Jimmy Cliff (pictured above) brought the warmth of the islands to the closing set on the Congo Square stage, while Willie Nelson took a little time to warm up over on the Gentilly stage. It took Marcia Ball (pictured below) no time at all to get the crowd going during her set preceding Nelson.
Once the music ended, even the many tourists from climes much further north were taken aback by how cold it seemed as the wind howled through Mid City.
The grounds dried a little bit by Saturday morning, but it was still boot weather out there despite the fact that the cold front had completely passed, and the sky was clearer.
I spent the day in anticipation of the parade and performance by Male Debalê (pictured above and below). The parade was great fun as hundreds ogled the costumes and percussion instruments of the fascinating troupe from Brazil. When they finally hit the stage, the crowd was deep into the dancing spirit.
Though I didn’t make it over to the Acura stage for Fleetwood Mac, reports suggest that the second Saturday may have been one of the most crowded in the history of the fest. Friends told me that even the very back of the track was barely passable.
Sunday morning’s newspaper featured a long story about Troy “Trombone Shorty” Andrews, and his new role taking the place of the Neville Brothers as the closing act on the Acura stage.
But before he could hit the stage, there was a whole day of festing.
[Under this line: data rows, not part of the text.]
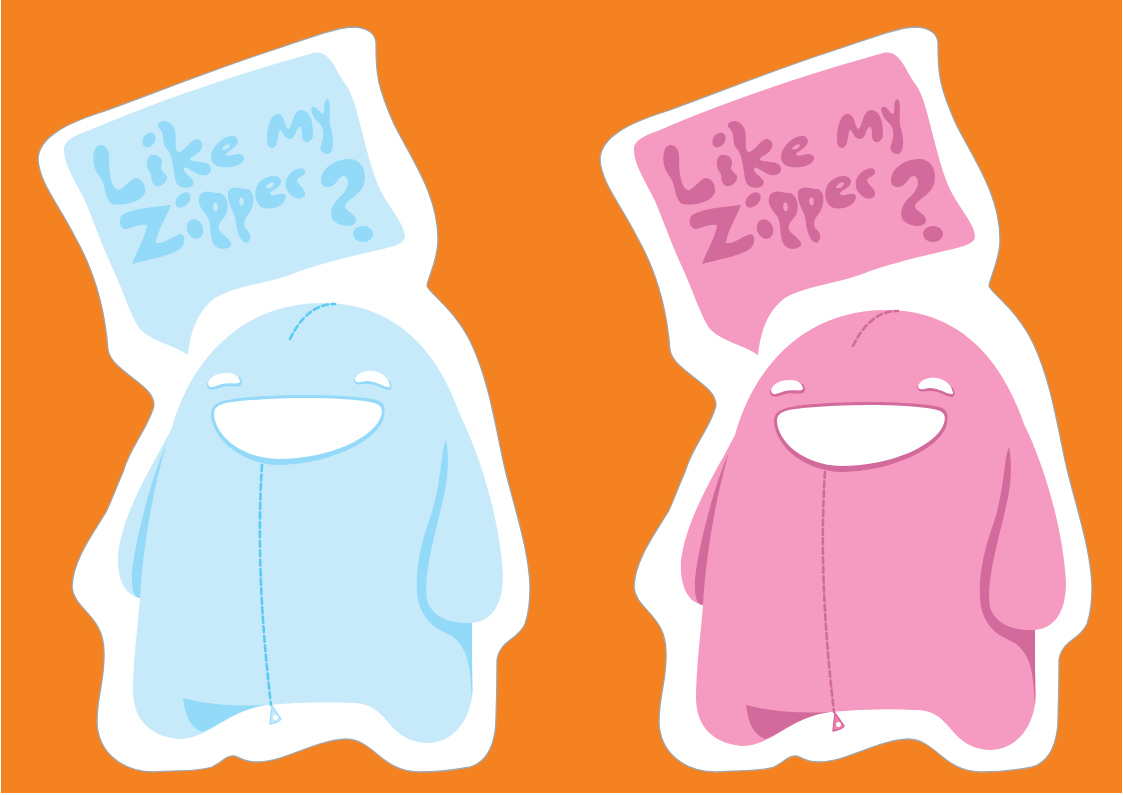
<!DOCTYPE html>
<html lang="en">
<head>
<meta charset="utf-8">
<title>Like my zipper? Sticker sheet</title>
<style>
:root { --sheet: #f58220; --paper: #fff; --cut-line: #a3a5a8; }
html, body { margin: 0; height: 100%; overflow: hidden; background: var(--paper); }
svg { display: block; width: 1123px; height: 795px; }
.sheet { fill: var(--sheet); }
.die-cut { fill: var(--paper); stroke: var(--cut-line); stroke-width: 1.3; }
.skin { fill: var(--skin); }
.shade { fill: var(--shade); }
.white { fill: var(--paper); }
.stitch { fill: none; stroke: var(--stitch); stroke-width: 2.6; stroke-dasharray: 6 3.5; stroke-linecap: round; }
.pull { fill: var(--pull); stroke: var(--pull-edge); stroke-width: 1.5; stroke-linejoin: round; }
.blue { --skin: #c7eafb; --shade: #93daf9; --stitch: #5bcbf0; --pull: #c7eafb; --pull-edge: #a5e0fa; }
.pink { --skin: #f59bc1; --shade: #d26b9b; --stitch: #d26b9b; --pull: #f27fb0; --pull-edge: #d26b9b; }
</style>
</head>
<body>
<svg viewBox="0 0 1123 795" xmlns="http://www.w3.org/2000/svg">
  <defs>
    <path id="die-cut" class="die-cut" d="M376 46C377 34 368 27 352 27C334 28 306 39 273 50C220 67 165 89 105 111C70 122 38 136 38 160C40 184 59 205 75 237C96 274 105 310 108 350C112 372 154 384 154 405C150 425 130 447 123 472C115 490 112 500 106 512C92 535 73 560 72 587C74 610 104 615 104 652C105 680 97 695 97 722C98 755 125 772 154 772C180 770 197 772 212 767C222 762 227 755 235 756C242 758 243 762 257 762C285 762 315 740 346 739C375 740 380 771 419 772C440 772 455 770 470 767C488 762 496 742 496 718C497 690 497 675 497 660C500 640 518 640 525 624C529 612 530 600 530 587C529 550 515 510 505 469C495 425 490 385 472 345C456 310 428 292 427 286C427 280 438 260 438 240C438 195 412 160 394 124C378 88 376 75 376 46Z"/>

    <g id="speech">
      <path class="skin" d="M64 150C63 142 72 136 90 130C150 104 230 76 313 53C330 49 335 70 346 85C357 100 362 140 376 180C385 205 405 222 405 237C403 250 370 248 300 271C270 284 240 284 215 298C196 312 190 335 188 355C172 344 152 342 139 328C130 314 122 288 112 267C102 245 95 225 85 201C76 182 64 165 64 150Z"/>
      <g class="shade" fill-rule="evenodd" role="img" aria-label="Like my Zipper?">
        <g id="word-like">
          <path d="M101 145C109 146 110 155 109 165C110 180 113 190 119 190C125 188 129 180 135 178C143 178 146 186 145 193C140 203 123 206 112 204C104 198 106 185 100 177C94 170 92 160 94 152C95 147 98 145 101 145Z"/>
          <ellipse cx="149" cy="140" rx="6" ry="8" transform="rotate(35 149 140)"/>
          <path d="M151 155C158 154 163 158 162 164C159 170 164 172 167 176C168 182 162 187 156 186C149 182 153 177 150 173C146 167 145 158 151 155Z"/>
          <path d="M158 124C164 118 172 122 175 130C177 140 174 148 178 152C184 152 188 142 196 139C203 139 204 146 200 151C196 156 190 156 190 160C196 163 209 160 211 168C212 176 202 177 196 173C190 170 186 166 184 168C183 175 197 178 193 185C189 190 178 188 176 182C173 173 174 160 168 150C160 143 167 134 158 127Z"/>
          <path d="M219 142C228 134 237 134 238 141C238 148 226 151 226 155C231 158 240 150 244 157C245 167 225 169 217 166C207 161 211 149 219 142ZM222 149C224 145 229 143 230 145C230 148 224 151 222 149Z"/>
        </g>
        <g id="word-my">
          <path d="M267 140C267 128 270 115 277 114C286 114 284 128 289 129C293 124 293 110 302 110C312 112 313 125 313 136C311 144 303 144 302 137C302 131 302 126 299 127C295 130 296 139 290 139C283 139 283 130 280 130C277 134 279 146 273 148C268 148 267 144 267 140Z"/>
          <path d="M312 107C317 105 319 113 323 114C326 112 322 101 327 99C332 100 329 115 330 125C334 138 335 152 328 154C320 154 319 148 322 142C324 136 324 129 320 124C315 120 309 111 312 107Z"/>
        </g>
        <g id="word-zipper">
          <path d="M121 216C118 222 120 229 127 229C136 226 142 224 147 225C146 236 137 250 132 264C150 259 170 256 180 249C186 243 185 235 181 234C172 236 165 244 156 243C157 232 166 218 171 205C155 207 132 208 121 216Z"/>
          <ellipse cx="183" cy="200" rx="6" ry="9" transform="rotate(45 183 200)"/>
          <ellipse cx="195" cy="229" rx="8" ry="10" transform="rotate(-20 195 229)"/>
          <path d="M200 195C206 188 213 194 220 193C227 195 230 206 226 215C222 221 217 224 219 230C223 236 233 240 231 246C224 251 216 249 213 243C209 233 212 225 207 216C202 210 196 203 200 195ZM214 203C217 201 219 206 217 211C214 213 212 206 214 203Z"/>
          <path d="M228 191C234 184 241 190 248 189C255 192 255 203 250 212C245 218 243 222 245 228C250 232 253 238 247 243C240 242 238 233 236 225C237 213 226 205 228 191ZM240 198C243 196 245 200 243 205C240 207 238 201 240 198Z"/>
          <path d="M262 180C270 174 281 175 281 182C280 189 270 190 270 194C273 198 283 190 286 196C286 207 268 212 260 206C252 198 255 185 262 180ZM266 187C268 183 273 181 274 183C274 187 268 190 266 187Z"/>
          <path d="M287 178C291 170 303 165 305 171C306 177 297 176 297 181C300 187 306 189 305 195C302 201 293 199 289 193C285 188 285 182 287 178Z"/>
          <path d="M321 181C321 168 335 159 350 159C363 160 367 172 364 184C360 196 347 199 345 206C345 212 357 213 356 222C352 229 338 226 333 220C328 210 335 201 342 195C349 188 350 178 344 176C338 176 337 186 329 187C324 187 321 185 321 181Z"/>
          <ellipse cx="363" cy="234" rx="10" ry="8"/>
        </g>
      </g>
    </g>

    <g id="monster">
      <path id="body" class="skin" d="M172 428C190 362 240 303 323 303C395 303 438 350 461 417C480 455 500 520 503 575C503 610 488 622 471 623L473 690C470 725 450 743 427 743C385 741 390 703 353 703Q310 701 267 705C225 711 210 739 178 739C145 735 133 715 133 690C134 650 138 625 140 598C120 594 117 570 118 553C124 510 150 470 172 428Z"/>
      <path id="left-arm-shade" class="shade" d="M166 445C150 480 130 560 132 582C132 592 135 598 140 598C142 560 150 500 166 445Z"/>
      <path id="right-arm-shade" class="shade" d="M446 440C441 450 442 480 431 515C420 545 414 575 418 600C424 625 440 630 452 636C470 650 470 670 472 698L472 623C450 624 432 617 427 600C422 570 440 520 446 485C449 465 448 450 446 440Z"/>
      <path id="foot-shade" class="shade" d="M183 698C205 704 235 707 267 705C235 709 218 727 202 732C188 726 185 712 183 698Z"/>
      <g id="eyes">
        <path class="shade" d="M207 383C206 390 212 391 219 388C228 384 234 388 240 386C243 384 242 380 240 377Z"/>
        <path class="white" d="M208 384C209 376 219 373 227 373C236 373 240 378 240 382C237 385 230 382 222 384C215 386 210 390 208 384Z"/>
        <path class="shade" d="M354 379C354 385 359 385 365 384C376 383 381 389 389 390C393 389 392 384 389 380Z"/>
        <path class="white" d="M355 379C358 372 366 370 374 371C384 373 390 380 390 387C384 388 378 381 366 381C360 382 355 384 355 379Z"/>
      </g>
      <g id="mouth">
        <path class="shade" d="M211 415C211 403 220 401 240 398C280 394 340 394 372 399C384 401 386 406 384 416C380 440 330 465 276 465C235 462 212 435 211 415Z"/>
        <path class="white" d="M214 414C214 405 222 403 240 401C285 397 340 397 370 402C382 404 383 409 381 416C375 437 330 459 278 459C240 458 215 435 214 414Z"/>
      </g>
      <path id="crown-stitch" class="stitch" d="M290 339C299 321 312 304 335 304"/>
      <path id="zipper-stitch" class="stitch" d="M262 465C257 540 261 620 271 705"/>
      <path id="zipper-pull" class="pull" d="M272 706L281 719Q279 722 270 724Z"/>
      <circle class="white" cx="275.5" cy="717.5" r="2.5"/>
    </g>
  </defs>

  <rect class="sheet" x="1" width="1121" height="793"/>

  <g class="blue">
    <use href="#die-cut"/>
    <use href="#speech"/>
    <use href="#monster"/>
  </g>
  <g class="pink">
    <use href="#die-cut" x="562"/>
    <use href="#speech" x="570"/>
    <use href="#monster" x="563" y="7"/>
  </g>
</svg>
</body>
</html>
The New Orleans Classic R&B Revue was a treat as Robert Parker (pictured above) and Clarence “Frogman” Henry (pictured below) and others played the timeless hits from yesteryear.
By the time Andrews and his band Orleans Avenue hit the stage, the Meter Men (Leo Nocentelli and George Porter, Jr. pictured below), two-thirds of the original Meters, had funked up the stage with Page McConnell of Phish filling in for Art Neville on keys.
A friend suggested that perhaps the Black Keys, who performed immediately before Trombone Shorty, had depleted the energy of much of the crowd during their rousing set because Troy and company initially had a hard time getting the crowd into the show.
It also looked like more people were keeping the Neville tradition alive by going to see Aaron Neville with his brother Charles (pictured below) providing tasteful accompaniment on sax. The area by the soundboard at the Acura stage was positively spacious.
By my count there were less than ten flags or totems on poles swirling in the breeze up front for Shorty’s set. In most years past, there was a sea of banners for the Neville Brothers. Thought Shorty had a tough time engaging the crowd early on, the end of the set erased any doubts that he was up to the task of replacing the venerable family band.
Troy jumped the two barricades separating the stage from the VIP area and the VIP area from the masses, and turned the giant Acura field into a tiny crowded club. Fittingly for a 27-year-old playing for thousands of kids his own age, it took the images of him on the giant screen surrounded by fans to finally engage the people in the far reaches of the crowd.
Photos: “Baton Rouge” Bill Boelens except top image of Troy “Trombone Shorty” Andrews